The amendment to phase out old-growth logging has been in the works since 2014. It takes effect in 30 days.
A new forecast says current plans for logging younger Tongass trees will not provide enough wood to maintain the region’s timber industry. But a more aggressive approach might.
About half of the timber cut in the Tongass National Forest is shipped in the round. When all that unmilled timber leaves the region, potential jobs leave with it.
Two Oregon researchers, one an industry consultant and the other an environmental activist, say the transition to harvesting younger trees can happen within five years, a half to a third of what the Forest Service expects.
Can Southeast’s timber industry survive while only logging second-growth forests? An Oregon research group says it can.
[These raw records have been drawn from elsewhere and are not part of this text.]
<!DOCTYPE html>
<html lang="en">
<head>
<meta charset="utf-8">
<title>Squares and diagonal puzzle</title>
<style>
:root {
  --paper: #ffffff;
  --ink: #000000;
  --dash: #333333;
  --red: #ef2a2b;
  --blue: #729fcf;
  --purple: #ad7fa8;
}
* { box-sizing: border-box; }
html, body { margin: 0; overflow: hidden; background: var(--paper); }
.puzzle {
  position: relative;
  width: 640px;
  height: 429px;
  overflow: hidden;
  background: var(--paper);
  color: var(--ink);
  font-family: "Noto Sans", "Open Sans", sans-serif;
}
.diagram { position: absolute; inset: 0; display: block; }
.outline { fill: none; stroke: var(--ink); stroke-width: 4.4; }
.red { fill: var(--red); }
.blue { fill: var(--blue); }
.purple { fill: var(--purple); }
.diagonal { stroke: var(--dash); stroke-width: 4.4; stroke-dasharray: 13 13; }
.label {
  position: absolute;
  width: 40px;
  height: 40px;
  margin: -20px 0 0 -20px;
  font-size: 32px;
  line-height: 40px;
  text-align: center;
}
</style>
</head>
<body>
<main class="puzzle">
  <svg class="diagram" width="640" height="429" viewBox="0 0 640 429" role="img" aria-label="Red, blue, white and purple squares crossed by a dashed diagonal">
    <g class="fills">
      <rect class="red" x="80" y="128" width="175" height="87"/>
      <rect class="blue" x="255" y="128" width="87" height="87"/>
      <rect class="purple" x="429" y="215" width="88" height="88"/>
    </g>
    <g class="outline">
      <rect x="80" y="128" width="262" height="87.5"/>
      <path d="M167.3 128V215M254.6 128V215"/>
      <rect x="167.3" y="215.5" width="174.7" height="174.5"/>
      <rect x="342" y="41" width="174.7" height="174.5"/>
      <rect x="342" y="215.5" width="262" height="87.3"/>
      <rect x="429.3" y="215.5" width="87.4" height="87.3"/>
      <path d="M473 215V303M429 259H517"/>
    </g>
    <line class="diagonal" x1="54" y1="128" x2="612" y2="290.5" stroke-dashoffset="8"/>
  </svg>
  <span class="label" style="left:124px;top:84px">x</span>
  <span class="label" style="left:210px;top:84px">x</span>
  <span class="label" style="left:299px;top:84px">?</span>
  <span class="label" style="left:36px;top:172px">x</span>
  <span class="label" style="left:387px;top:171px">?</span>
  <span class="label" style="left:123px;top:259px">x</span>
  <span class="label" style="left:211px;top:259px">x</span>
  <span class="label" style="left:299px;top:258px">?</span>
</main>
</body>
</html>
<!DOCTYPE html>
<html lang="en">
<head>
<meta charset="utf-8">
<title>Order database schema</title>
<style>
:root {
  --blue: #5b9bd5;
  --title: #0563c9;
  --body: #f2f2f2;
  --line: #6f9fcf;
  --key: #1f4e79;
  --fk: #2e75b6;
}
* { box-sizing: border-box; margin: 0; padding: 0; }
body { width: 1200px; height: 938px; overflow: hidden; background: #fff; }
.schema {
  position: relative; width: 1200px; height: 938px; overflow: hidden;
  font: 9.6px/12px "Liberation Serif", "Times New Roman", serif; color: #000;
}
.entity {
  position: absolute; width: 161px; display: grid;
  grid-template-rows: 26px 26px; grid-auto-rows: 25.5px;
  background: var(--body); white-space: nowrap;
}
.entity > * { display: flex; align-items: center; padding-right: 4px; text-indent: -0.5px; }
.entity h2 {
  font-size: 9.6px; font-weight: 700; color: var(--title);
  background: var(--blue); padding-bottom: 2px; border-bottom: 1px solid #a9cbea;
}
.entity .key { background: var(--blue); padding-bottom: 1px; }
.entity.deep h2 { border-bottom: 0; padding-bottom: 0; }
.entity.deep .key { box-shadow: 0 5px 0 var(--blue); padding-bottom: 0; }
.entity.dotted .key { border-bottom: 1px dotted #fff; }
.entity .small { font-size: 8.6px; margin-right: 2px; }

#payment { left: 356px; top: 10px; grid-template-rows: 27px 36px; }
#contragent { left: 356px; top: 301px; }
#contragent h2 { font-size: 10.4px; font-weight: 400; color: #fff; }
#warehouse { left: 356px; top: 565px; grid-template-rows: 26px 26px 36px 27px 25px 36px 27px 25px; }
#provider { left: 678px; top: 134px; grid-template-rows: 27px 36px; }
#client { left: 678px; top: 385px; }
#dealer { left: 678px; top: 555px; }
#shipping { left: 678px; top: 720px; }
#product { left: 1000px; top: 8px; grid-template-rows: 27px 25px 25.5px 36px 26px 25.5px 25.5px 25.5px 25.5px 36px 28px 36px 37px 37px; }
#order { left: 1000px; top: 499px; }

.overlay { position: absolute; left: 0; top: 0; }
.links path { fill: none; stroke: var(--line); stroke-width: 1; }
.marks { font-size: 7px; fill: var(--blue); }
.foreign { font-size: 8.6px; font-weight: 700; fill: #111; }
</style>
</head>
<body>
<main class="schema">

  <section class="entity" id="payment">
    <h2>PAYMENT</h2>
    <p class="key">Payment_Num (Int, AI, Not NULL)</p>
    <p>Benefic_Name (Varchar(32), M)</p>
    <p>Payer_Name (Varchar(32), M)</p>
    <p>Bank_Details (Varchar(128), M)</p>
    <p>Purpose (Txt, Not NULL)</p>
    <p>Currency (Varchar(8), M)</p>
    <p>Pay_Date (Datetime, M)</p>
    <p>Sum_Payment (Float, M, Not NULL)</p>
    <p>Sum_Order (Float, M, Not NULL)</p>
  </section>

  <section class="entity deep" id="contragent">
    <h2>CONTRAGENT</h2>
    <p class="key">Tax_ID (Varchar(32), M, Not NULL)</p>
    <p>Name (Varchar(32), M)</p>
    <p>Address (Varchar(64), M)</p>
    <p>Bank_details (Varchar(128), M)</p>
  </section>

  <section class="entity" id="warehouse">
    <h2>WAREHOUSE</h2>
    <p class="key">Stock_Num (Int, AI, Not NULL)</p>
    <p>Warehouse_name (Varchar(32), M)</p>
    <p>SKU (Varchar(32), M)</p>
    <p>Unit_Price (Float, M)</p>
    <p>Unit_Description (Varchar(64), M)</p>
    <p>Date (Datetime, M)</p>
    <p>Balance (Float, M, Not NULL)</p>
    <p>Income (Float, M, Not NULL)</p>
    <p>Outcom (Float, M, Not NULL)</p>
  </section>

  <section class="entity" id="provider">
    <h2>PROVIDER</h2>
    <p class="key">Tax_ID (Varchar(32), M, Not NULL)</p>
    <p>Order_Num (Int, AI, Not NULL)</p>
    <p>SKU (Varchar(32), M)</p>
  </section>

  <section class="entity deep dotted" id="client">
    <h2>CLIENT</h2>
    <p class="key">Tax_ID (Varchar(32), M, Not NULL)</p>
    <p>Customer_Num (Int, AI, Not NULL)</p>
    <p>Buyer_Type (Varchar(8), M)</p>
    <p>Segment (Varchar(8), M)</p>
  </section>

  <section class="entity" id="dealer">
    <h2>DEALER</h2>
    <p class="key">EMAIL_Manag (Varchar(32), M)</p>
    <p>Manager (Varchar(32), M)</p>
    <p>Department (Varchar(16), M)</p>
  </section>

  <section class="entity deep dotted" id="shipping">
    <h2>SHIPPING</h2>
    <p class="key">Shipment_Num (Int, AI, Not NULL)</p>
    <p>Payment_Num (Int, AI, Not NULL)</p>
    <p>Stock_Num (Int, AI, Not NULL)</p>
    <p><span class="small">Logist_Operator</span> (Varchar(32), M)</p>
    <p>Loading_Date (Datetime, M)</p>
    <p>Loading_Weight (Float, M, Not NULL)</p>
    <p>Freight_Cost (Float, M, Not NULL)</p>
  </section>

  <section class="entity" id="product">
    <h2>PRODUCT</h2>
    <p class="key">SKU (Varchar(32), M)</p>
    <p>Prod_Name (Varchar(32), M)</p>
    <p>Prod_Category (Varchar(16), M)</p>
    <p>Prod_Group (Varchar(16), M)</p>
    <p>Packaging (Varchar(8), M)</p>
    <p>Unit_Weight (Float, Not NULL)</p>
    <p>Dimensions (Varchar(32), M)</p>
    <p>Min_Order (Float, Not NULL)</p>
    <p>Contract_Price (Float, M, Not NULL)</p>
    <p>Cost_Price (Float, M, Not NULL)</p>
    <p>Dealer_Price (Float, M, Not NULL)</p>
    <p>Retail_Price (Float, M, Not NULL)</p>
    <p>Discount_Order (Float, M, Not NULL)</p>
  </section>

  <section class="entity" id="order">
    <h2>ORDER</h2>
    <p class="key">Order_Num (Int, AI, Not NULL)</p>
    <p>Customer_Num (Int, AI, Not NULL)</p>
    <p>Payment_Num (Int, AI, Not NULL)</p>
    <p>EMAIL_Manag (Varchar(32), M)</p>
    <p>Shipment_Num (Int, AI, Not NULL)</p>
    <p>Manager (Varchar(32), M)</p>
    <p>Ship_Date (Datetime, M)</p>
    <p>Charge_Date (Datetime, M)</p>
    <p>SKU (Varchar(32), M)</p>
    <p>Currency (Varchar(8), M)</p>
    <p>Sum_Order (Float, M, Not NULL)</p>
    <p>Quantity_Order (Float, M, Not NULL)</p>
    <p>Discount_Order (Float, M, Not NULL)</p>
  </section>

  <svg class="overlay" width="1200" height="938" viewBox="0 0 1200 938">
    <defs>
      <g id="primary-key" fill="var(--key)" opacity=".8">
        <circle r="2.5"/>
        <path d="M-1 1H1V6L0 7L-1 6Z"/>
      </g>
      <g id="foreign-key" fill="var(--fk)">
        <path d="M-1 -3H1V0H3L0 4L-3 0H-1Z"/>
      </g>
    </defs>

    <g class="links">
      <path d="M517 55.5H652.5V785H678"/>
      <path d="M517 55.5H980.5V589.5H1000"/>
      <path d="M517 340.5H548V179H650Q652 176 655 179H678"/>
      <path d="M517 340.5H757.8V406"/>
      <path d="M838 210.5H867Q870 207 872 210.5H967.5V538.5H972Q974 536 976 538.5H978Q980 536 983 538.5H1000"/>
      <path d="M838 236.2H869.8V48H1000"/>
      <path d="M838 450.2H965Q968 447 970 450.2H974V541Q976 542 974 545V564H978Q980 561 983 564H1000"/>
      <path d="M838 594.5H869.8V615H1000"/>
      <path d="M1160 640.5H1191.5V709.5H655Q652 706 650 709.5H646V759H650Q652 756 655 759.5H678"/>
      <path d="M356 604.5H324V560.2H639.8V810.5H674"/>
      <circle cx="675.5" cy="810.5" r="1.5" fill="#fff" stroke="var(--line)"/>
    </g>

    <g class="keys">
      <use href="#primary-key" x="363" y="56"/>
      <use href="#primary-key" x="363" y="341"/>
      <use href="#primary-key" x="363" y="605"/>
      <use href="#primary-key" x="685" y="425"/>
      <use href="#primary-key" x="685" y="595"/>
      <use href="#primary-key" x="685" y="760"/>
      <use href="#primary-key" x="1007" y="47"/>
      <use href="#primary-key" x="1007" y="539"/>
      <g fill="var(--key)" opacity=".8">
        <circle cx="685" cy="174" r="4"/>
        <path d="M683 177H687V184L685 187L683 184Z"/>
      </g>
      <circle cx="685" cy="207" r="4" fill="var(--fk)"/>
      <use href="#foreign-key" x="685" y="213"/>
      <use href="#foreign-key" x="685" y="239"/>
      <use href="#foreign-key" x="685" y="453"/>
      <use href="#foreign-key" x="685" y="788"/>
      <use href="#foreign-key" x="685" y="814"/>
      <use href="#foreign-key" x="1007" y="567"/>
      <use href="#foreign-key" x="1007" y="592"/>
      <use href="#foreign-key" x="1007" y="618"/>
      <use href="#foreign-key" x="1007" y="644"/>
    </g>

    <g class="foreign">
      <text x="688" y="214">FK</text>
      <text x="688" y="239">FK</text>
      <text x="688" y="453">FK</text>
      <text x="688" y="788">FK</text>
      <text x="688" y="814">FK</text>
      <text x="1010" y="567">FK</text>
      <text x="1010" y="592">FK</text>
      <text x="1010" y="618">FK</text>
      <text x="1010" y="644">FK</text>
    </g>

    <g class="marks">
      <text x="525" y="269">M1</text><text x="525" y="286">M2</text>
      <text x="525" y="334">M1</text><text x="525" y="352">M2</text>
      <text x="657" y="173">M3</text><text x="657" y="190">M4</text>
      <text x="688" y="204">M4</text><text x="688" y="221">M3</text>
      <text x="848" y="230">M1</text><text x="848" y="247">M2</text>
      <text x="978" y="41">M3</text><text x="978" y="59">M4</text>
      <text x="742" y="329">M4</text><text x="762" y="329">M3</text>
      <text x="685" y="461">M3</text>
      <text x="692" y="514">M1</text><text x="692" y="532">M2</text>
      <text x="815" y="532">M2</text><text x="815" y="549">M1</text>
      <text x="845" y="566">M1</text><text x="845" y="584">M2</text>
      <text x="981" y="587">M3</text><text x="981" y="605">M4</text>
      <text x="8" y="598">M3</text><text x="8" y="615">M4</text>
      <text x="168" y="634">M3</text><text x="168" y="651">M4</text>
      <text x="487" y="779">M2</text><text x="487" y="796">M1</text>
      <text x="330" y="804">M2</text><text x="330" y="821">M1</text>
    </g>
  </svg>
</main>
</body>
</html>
And it could happen sooner than many expect.
Both loggers and environmentalists are frustrated by the Forest Service’s shift, which is expected to take 10 to 15 years.